→ **What this task involves**
Read through the listing and copy every line that contains the word "TEAL".
⟨
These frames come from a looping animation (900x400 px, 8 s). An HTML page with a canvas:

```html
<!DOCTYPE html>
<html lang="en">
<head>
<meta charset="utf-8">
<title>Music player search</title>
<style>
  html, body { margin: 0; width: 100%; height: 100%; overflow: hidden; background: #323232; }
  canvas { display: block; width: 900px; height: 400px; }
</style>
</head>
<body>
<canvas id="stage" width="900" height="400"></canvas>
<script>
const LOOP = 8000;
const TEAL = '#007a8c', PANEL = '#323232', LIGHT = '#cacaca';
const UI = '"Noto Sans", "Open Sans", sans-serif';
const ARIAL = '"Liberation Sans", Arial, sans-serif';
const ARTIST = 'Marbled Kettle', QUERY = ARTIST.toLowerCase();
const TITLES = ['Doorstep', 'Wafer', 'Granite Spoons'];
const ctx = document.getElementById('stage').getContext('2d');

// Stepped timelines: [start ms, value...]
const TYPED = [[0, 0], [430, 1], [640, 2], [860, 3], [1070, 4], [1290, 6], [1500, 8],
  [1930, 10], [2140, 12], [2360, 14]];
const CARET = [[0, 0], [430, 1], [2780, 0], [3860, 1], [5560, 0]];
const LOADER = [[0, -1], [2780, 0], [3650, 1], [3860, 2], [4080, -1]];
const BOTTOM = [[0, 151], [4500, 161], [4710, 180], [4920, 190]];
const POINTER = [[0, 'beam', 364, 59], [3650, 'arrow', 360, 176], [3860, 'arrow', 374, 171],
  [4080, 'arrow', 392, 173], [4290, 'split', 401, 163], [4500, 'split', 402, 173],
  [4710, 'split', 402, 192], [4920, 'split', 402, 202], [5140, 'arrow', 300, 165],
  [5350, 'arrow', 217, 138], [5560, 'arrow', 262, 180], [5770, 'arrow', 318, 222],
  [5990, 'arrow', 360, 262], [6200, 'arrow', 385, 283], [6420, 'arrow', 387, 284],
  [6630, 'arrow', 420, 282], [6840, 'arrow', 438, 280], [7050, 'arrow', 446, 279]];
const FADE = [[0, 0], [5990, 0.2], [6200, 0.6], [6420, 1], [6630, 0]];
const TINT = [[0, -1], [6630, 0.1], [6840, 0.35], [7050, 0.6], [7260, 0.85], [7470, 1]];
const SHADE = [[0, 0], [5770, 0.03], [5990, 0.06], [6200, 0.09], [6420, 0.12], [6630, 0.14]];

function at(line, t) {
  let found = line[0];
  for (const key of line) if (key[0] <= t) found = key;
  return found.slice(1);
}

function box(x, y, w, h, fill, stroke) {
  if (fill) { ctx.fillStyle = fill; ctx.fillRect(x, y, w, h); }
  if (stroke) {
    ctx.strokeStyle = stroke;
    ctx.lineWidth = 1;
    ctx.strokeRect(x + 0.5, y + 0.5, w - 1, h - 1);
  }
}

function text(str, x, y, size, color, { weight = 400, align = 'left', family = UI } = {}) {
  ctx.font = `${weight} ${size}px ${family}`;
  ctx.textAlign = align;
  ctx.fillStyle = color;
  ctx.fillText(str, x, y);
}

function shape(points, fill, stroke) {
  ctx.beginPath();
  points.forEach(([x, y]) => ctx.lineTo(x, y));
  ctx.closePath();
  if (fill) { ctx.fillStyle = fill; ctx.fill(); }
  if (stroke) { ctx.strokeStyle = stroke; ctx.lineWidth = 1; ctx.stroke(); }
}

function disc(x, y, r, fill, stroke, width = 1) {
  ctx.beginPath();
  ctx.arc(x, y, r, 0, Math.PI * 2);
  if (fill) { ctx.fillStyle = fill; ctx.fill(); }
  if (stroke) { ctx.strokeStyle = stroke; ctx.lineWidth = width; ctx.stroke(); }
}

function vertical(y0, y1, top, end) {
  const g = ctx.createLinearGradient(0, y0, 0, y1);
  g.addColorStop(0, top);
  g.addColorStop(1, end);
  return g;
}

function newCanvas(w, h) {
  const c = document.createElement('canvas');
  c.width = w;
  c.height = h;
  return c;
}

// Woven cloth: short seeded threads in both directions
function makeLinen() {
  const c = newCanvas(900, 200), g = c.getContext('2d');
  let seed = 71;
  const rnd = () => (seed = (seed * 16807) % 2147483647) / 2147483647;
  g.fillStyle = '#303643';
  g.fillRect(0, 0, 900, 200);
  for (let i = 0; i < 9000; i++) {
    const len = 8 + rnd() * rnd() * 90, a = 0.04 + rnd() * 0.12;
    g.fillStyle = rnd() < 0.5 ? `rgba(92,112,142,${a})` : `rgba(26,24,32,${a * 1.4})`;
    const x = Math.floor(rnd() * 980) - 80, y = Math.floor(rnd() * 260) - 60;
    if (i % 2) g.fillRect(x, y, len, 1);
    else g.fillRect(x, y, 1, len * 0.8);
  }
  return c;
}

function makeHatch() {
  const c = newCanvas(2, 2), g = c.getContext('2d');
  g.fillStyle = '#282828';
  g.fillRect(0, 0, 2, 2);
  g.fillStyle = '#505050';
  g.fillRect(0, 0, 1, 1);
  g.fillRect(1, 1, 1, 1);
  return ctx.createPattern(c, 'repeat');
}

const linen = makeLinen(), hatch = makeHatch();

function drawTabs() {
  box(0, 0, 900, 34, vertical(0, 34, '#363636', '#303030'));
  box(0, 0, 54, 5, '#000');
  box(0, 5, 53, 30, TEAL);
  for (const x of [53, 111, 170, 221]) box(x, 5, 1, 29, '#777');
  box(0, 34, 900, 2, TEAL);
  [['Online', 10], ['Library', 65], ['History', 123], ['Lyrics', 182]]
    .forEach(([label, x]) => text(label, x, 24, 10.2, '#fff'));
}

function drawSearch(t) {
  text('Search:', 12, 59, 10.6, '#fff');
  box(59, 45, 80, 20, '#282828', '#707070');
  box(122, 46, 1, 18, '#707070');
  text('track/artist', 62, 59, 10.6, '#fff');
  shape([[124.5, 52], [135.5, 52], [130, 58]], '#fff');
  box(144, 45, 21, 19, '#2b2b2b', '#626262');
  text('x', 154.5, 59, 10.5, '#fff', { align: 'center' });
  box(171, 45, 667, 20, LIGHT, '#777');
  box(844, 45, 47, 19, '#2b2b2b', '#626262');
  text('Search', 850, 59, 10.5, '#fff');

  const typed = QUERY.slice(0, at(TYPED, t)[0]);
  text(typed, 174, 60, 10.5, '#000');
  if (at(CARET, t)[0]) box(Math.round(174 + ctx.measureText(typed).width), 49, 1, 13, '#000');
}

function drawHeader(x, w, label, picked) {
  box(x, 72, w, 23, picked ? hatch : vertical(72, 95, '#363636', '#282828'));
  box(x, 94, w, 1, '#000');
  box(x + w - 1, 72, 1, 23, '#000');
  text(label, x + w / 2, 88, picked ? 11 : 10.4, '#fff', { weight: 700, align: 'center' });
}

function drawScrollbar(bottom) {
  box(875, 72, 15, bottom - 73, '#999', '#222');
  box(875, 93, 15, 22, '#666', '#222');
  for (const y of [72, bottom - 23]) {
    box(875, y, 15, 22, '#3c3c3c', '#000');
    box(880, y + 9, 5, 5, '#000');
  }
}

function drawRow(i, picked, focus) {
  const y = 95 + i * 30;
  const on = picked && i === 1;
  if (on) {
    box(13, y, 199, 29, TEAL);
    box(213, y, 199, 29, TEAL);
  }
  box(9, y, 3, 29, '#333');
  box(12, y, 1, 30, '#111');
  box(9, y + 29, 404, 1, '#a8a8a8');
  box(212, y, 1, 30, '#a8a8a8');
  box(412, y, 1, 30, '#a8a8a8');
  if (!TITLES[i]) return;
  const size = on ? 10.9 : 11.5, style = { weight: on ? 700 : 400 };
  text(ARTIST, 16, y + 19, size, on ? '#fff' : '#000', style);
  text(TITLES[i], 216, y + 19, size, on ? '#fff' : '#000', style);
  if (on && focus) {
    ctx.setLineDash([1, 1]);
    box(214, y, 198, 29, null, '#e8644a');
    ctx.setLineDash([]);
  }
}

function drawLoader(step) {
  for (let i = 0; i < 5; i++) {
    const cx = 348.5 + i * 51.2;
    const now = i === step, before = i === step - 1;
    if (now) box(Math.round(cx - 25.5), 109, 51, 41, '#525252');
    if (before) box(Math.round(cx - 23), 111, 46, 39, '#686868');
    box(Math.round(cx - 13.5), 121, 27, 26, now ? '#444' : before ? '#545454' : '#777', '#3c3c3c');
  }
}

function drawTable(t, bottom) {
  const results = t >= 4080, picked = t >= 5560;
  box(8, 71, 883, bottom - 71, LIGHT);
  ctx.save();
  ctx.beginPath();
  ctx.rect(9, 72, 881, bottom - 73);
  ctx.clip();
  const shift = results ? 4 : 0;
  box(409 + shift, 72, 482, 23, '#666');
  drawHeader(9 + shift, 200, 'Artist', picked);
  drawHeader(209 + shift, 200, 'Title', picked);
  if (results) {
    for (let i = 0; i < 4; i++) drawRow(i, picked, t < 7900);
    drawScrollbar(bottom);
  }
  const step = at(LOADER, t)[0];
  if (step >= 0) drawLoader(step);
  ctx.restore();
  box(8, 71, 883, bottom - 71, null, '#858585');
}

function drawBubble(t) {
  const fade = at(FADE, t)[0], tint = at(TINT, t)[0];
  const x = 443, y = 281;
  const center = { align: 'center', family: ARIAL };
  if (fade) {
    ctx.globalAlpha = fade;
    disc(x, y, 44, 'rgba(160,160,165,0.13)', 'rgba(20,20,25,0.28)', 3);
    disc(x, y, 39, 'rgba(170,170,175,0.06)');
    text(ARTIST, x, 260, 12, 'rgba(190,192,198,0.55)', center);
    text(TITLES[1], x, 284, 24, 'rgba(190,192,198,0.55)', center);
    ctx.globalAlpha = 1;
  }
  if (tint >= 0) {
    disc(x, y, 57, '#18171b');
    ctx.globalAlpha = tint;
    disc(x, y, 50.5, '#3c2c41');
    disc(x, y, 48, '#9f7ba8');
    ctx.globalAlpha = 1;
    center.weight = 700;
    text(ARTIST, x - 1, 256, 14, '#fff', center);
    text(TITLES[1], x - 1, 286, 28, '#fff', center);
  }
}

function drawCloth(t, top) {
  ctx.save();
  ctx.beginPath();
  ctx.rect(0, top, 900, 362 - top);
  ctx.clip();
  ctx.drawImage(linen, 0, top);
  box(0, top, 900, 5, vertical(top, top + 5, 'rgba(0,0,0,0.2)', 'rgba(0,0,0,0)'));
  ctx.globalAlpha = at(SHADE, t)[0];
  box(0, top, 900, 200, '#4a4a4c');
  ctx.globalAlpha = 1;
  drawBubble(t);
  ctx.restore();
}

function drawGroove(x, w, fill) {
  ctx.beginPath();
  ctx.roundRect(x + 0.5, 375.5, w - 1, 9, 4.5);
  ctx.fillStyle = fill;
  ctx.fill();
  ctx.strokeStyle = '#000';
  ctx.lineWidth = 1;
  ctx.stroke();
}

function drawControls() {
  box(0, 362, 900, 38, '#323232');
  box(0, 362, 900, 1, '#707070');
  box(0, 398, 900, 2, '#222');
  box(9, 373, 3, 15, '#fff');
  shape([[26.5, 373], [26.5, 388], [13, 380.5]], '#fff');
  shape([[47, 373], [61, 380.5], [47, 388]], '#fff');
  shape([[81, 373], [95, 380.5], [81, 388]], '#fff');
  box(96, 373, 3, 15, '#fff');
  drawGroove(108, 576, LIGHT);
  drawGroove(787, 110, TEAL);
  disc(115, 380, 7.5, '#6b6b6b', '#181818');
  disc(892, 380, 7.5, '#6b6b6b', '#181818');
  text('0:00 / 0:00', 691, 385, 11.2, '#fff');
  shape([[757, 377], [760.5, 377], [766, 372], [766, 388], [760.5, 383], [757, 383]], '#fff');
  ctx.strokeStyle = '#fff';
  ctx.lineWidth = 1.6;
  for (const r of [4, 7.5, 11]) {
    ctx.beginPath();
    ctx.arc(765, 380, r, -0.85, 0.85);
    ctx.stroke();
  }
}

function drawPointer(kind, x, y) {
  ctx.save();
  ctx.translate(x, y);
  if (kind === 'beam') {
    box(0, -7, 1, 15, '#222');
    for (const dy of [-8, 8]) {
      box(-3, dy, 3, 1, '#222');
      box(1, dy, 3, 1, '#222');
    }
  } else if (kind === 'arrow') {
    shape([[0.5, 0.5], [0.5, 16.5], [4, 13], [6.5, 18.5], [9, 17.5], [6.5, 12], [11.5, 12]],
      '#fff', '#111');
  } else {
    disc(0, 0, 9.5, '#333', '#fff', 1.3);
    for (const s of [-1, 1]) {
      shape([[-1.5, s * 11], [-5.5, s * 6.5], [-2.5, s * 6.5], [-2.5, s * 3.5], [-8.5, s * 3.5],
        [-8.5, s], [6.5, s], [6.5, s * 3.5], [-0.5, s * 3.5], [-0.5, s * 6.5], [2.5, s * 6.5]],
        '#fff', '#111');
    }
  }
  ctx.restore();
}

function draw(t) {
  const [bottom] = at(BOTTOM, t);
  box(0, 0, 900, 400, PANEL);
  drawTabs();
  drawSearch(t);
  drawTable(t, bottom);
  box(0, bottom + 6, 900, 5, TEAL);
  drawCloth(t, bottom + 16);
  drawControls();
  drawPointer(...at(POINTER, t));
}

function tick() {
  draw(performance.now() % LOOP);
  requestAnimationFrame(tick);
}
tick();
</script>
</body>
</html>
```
⟩
→ **Output of the task**
const TEAL = '#007a8c', PANEL = '#323232', LIGHT = '#cacaca';
  box(0, 5, 53, 30, TEAL);
  box(0, 34, 900, 2, TEAL);
    box(13, y, 199, 29, TEAL);
    box(213, y, 199, 29, TEAL);
  drawGroove(787, 110, TEAL);
  box(0, bottom + 6, 900, 5, TEAL);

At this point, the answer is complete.